Having been curious about this for some time, I decided to see if Firefox’s adoption rates were the stuff of legends or not. And I have found that Firefox is indeed not a superhero, but an average Joe.

Using W3School’s month-by-month browser market share numbers, I came up with some startling facts: Firefox’s market share growth (and indeed, the entire Gecko family’s market share growth) since the introduction of Firefix is actually less than it was before Firefox was introduced.

Here is my chart of calculations:

The Pre-Firefox velocities and accelerations are based on 12 months of data, and the Post-Firefox numbers use 21 months of data.

Note: I recognize that these numbers and conclusions may be controversial; as soon as I can (technical issues), I will make the full spreadsheet available for download. I will also be more than glad to use alternative market share numbers from a different source, as long as the alternate source measure a large sample of users and is of a “general purpose” interest, to avoid potential skew caused by a niche audience.

[Added: 9/29/2006: Download the spreadsheet]

What is happening? Well, what you are seeing is that the velocity (rate of market share growth) is lower for the Gecko browsers in the 21 months after Firefox came out than it was in the 12 months before Firefox. To eliminate any doubt, I broke the numbers out into Firefox and Non-Firefox Gecko browsers, to show that it is not simply Netscape or Mozilla destroying the numbers.

What we see in these numbers, is that while the bulk of IE’s market share loss since FF came out is due to FF, that loss rate is smaller.

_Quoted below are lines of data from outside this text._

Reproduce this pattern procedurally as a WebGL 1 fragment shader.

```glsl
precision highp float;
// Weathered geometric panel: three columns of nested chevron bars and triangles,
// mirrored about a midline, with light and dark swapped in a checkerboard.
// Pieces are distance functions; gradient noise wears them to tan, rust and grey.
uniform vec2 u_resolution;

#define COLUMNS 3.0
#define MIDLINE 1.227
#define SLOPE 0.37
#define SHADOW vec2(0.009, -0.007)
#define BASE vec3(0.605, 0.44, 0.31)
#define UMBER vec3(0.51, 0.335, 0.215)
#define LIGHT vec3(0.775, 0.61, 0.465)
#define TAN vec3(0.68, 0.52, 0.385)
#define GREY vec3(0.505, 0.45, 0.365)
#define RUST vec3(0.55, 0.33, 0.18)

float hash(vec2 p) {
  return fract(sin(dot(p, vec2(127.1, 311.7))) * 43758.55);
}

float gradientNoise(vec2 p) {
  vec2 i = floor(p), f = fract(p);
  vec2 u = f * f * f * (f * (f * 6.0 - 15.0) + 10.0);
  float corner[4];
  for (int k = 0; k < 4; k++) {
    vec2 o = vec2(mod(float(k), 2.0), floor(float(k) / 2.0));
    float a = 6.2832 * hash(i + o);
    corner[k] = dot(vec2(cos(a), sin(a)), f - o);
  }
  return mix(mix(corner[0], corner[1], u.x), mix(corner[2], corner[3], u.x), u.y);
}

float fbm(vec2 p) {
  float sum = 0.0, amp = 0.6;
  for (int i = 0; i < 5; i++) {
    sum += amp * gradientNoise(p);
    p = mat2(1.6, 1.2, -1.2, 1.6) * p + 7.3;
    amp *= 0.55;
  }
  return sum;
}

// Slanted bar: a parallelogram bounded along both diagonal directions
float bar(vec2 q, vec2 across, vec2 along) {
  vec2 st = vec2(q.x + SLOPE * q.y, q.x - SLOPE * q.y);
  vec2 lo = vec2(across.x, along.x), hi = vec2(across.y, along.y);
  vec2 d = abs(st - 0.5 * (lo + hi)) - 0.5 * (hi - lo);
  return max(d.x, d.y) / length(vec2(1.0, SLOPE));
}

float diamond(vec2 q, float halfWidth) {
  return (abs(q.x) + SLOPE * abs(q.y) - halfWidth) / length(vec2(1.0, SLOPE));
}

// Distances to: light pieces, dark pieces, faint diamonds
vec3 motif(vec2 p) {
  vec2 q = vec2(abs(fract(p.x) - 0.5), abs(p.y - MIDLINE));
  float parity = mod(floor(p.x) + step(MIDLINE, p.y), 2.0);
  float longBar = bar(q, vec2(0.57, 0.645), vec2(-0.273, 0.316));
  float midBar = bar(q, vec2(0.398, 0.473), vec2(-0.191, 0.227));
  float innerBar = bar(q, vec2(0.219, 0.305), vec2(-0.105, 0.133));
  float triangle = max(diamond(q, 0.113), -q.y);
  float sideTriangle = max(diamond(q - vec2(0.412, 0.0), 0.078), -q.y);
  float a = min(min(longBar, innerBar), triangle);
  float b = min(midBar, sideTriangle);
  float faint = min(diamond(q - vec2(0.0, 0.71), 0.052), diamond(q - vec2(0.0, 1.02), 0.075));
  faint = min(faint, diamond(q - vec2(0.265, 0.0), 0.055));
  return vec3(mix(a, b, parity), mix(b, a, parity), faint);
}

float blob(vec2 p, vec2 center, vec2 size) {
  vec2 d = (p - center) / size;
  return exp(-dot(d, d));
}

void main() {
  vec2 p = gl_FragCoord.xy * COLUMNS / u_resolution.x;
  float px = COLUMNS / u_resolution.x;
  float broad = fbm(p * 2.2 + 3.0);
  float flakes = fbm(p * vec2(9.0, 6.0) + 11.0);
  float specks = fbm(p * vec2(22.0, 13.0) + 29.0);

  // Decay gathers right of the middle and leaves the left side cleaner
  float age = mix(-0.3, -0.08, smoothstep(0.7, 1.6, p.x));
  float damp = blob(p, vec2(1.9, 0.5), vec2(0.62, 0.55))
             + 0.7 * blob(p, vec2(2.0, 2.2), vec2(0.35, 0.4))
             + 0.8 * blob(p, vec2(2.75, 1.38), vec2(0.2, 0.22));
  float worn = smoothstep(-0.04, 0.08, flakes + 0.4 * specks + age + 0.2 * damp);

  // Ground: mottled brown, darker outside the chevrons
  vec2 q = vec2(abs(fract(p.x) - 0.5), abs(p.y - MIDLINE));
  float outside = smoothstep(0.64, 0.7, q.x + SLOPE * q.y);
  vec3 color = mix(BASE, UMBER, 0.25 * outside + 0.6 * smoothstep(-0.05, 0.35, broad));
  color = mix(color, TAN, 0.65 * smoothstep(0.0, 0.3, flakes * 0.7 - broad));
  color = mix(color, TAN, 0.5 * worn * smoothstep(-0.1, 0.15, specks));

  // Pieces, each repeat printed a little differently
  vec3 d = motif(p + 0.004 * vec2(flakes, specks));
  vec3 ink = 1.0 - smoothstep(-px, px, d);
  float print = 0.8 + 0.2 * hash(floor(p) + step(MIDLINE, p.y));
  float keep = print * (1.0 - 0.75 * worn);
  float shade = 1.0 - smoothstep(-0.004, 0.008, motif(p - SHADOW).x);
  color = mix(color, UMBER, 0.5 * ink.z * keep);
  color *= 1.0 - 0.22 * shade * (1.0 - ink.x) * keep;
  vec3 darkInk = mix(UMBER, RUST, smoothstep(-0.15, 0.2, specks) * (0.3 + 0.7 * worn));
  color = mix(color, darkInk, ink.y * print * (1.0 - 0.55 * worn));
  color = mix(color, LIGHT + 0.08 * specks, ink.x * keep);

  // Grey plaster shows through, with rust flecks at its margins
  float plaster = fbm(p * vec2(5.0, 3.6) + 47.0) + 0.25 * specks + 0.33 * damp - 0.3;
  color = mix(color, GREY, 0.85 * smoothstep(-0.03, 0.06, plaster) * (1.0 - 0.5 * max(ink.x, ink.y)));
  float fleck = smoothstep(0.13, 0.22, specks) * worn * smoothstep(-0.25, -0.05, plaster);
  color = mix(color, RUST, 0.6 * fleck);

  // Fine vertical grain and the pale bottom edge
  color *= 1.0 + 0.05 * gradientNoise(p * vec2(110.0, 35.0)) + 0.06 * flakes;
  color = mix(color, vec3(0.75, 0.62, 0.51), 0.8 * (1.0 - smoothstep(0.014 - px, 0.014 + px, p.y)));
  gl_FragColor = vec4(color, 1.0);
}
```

More important to note is that Firefox came out of the gate with a 16.6% market share in January 2005, and the Gecko market share was at 18.4% in December 2004. In other words, Firefox quickly supplanted the other Gecko browsers, and as Firefox immediately became the “face” of Gecko, Gecko’s growth rate wilted. Or to put it even more simply, Firefox is not as attractive to users as Mozilla and Netscape were.

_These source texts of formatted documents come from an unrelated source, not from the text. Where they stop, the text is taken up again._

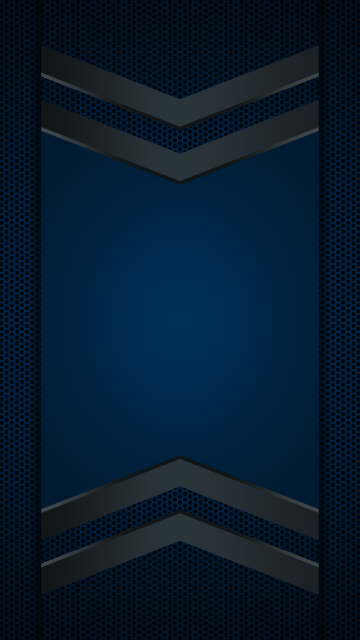
Write a WebGL 1 fragment shader that draws this background.

```glsl
precision mediump float;
// A blue panel with a soft central glow, framed above and below by mirrored
// pairs of bevelled steel chevrons, over a dark hexagonal perforated mesh.
// Coordinates are centred and measured in canvas heights.
uniform vec2 u_resolution;

const float PANEL_HALF_WIDTH = 0.2168;

// Smooth coverage of the region where d is negative
float cover(float d) {
  return clamp(0.5 - d * u_resolution.y, 0.0, 1.0);
}

// Distance to the nearest hole centre of a grid staggered by column
float holeDistance(vec2 p, float pitch) {
  vec2 cell = pitch * vec2(1.732, 1.0);
  vec2 a = mod(p, cell) - 0.5 * cell;
  vec2 b = mod(p + 0.5 * cell, cell) - 0.5 * cell;
  return min(length(a), length(b));
}

vec3 meshColor(vec2 p) {
  float glow = 1.0 - smoothstep(0.12, 0.64, length(p * vec2(0.9, 1.0)));
  vec3 metal = mix(vec3(0.008, 0.06, 0.11), vec3(0.0, 0.15, 0.29), glow);
  vec3 hole = mix(vec3(0.005, 0.02, 0.036), vec3(0.008, 0.02, 0.04), glow);
  vec3 color = mix(metal, hole, cover(holeDistance(p, 0.0092) - 0.0032));
  // Shadow falling outward from the raised centre strip
  float outside = abs(p.x) - PANEL_HALF_WIDTH;
  float shadow = cover(-outside) * (1.0 - smoothstep(0.0, 0.02, outside));
  return color * (1.0 - 0.55 * shadow);
}

vec3 panelColor(vec2 p) {
  float falloff = smoothstep(-0.02, 0.35, length(p * vec2(1.1, 0.92)));
  return mix(vec3(0.0, 0.184, 0.345), vec3(0.0, 0.105, 0.19), falloff);
}

vec3 steelColor(vec2 p) {
  float side = abs(p.x) / PANEL_HALF_WIDTH;
  vec3 endColor = p.x < 0.0 ? vec3(0.065, 0.085, 0.09) : vec3(0.105, 0.13, 0.15);
  return mix(vec3(0.165, 0.208, 0.23), endColor, smoothstep(0.0, 1.05, side));
}

void main() {
  vec2 p = (gl_FragCoord.xy - 0.5 * u_resolution) / u_resolution.y;
  float strip = cover(abs(p.x) - PANEL_HALF_WIDTH);
  float level = abs(p.y) - 0.39 * abs(p.x);

  vec3 color = meshColor(p);
  color = mix(color, panelColor(p), strip * cover(level - 0.213));

  // Two chevrons per end, each with a bevelled lip facing the centre
  vec3 lip = mix(vec3(0.065, 0.083, 0.09), vec3(0.25, 0.28, 0.29),
                 smoothstep(0.07, PANEL_HALF_WIDTH, abs(p.x)));
  for (int i = 0; i < 2; i++) {
    float t = level - 0.211 - 0.085 * float(i);
    float band = strip * cover(abs(t - 0.0244) - 0.0244);
    vec3 steel = mix(steelColor(p), lip, cover(t - 0.006));
    color = mix(color, steel, band);
  }
  gl_FragColor = vec4(color, 1.0);
}
```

I was suspicious. The numbers just did not jive with what “common knowledge” was. Indeed, I had bought into the idea that Firefox had great accelerated IE’s demise myself. I thought that maybe the numbers were off, but many sources report the 30% number (give or take a few percentage points) as Firefox’s current market share as well. And I have never heard anyone argue against W3School’s numbers in the past. I thought that maybe Firefox’s immediate 16.6% market share in January 2005 seemed wrong, so I checked Firefox’s site to see when it was officially released as Version 1.0: November 4, 2004. so yes, the W3School numbers do not break out Firefox as a separate browser for two months initially. But even that seems pretty irrelevant; the raw numbers do not show Gecko’s market share growing by more than 1.6% in any of the months between July 2004 and January 2005; and the 1.6% number is in November 2004. So even accounting for the fact that Firefox was being rolled into Gecko for some time, which did cause a slight spike in Gecko market share capture, it is difficult to say that Firefox is driving adoption of itself, or causing IE’s demise.

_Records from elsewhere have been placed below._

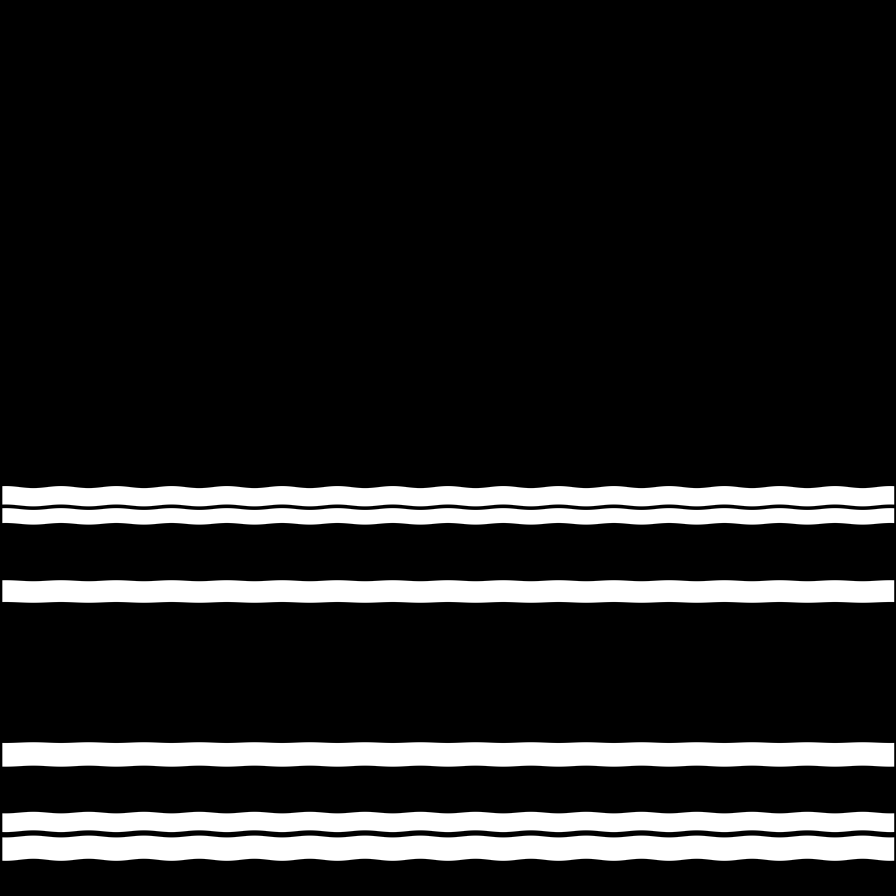
Give the GLSL for this pattern, as a three.js fragment shader.

```glsl
// Six white horizontal bars on black, with edges that ripple gently along their length.
#define RIPPLE_PERIOD 0.0617
#define RIPPLE_DEPTH 0.0055
#define RIPPLE_CENTER 0.2487
#define MARGIN_LEFT 0.0026
#define MARGIN_RIGHT 0.0020
#define EDGE_WIDTH 0.0012

varying vec2 vUv;

const float TAU = 6.2831853;
const vec3 BACKGROUND = vec3(0.0);
const vec3 BAR_COLOR = vec3(1.0);

// Coverage of the interval from low to high, with smoothed ends.
float band(float position, float low, float high) {
  float inside = min(position - low, high - position);
  return clamp(inside / EDGE_WIDTH + 0.5, 0.0, 1.0);
}

// Stretches heights about the ripple center by a wave along x.
float rippledHeight(vec2 p) {
  float wave = cos(TAU * (p.x - 0.5) / RIPPLE_PERIOD);
  return RIPPLE_CENTER + (p.y - RIPPLE_CENTER) / (1.0 + RIPPLE_DEPTH * wave);
}

// Stack of bars, from top to bottom.
float barStack(float y) {
  float bars = band(y, 0.4359, 0.4564);
  bars += band(y, 0.4154, 0.4319);
  bars += band(y, 0.3277, 0.3519);
  bars += band(y, 0.1449, 0.1712);
  bars += band(y, 0.0723, 0.0931);
  bars += band(y, 0.0404, 0.0664);
  return min(bars, 1.0);
}

void main() {
  float bars = barStack(rippledHeight(vUv));
  bars *= band(vUv.x, MARGIN_LEFT, 1.0 - MARGIN_RIGHT);
  gl_FragColor = vec4(mix(BACKGROUND, BAR_COLOR, bars), 1.0);
}
```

At best, we can conclude that while it was bound that non-IE browsers would eventually hit the “glass ceiling” of people who will never leave IE, it may have raised that ceiling a bit.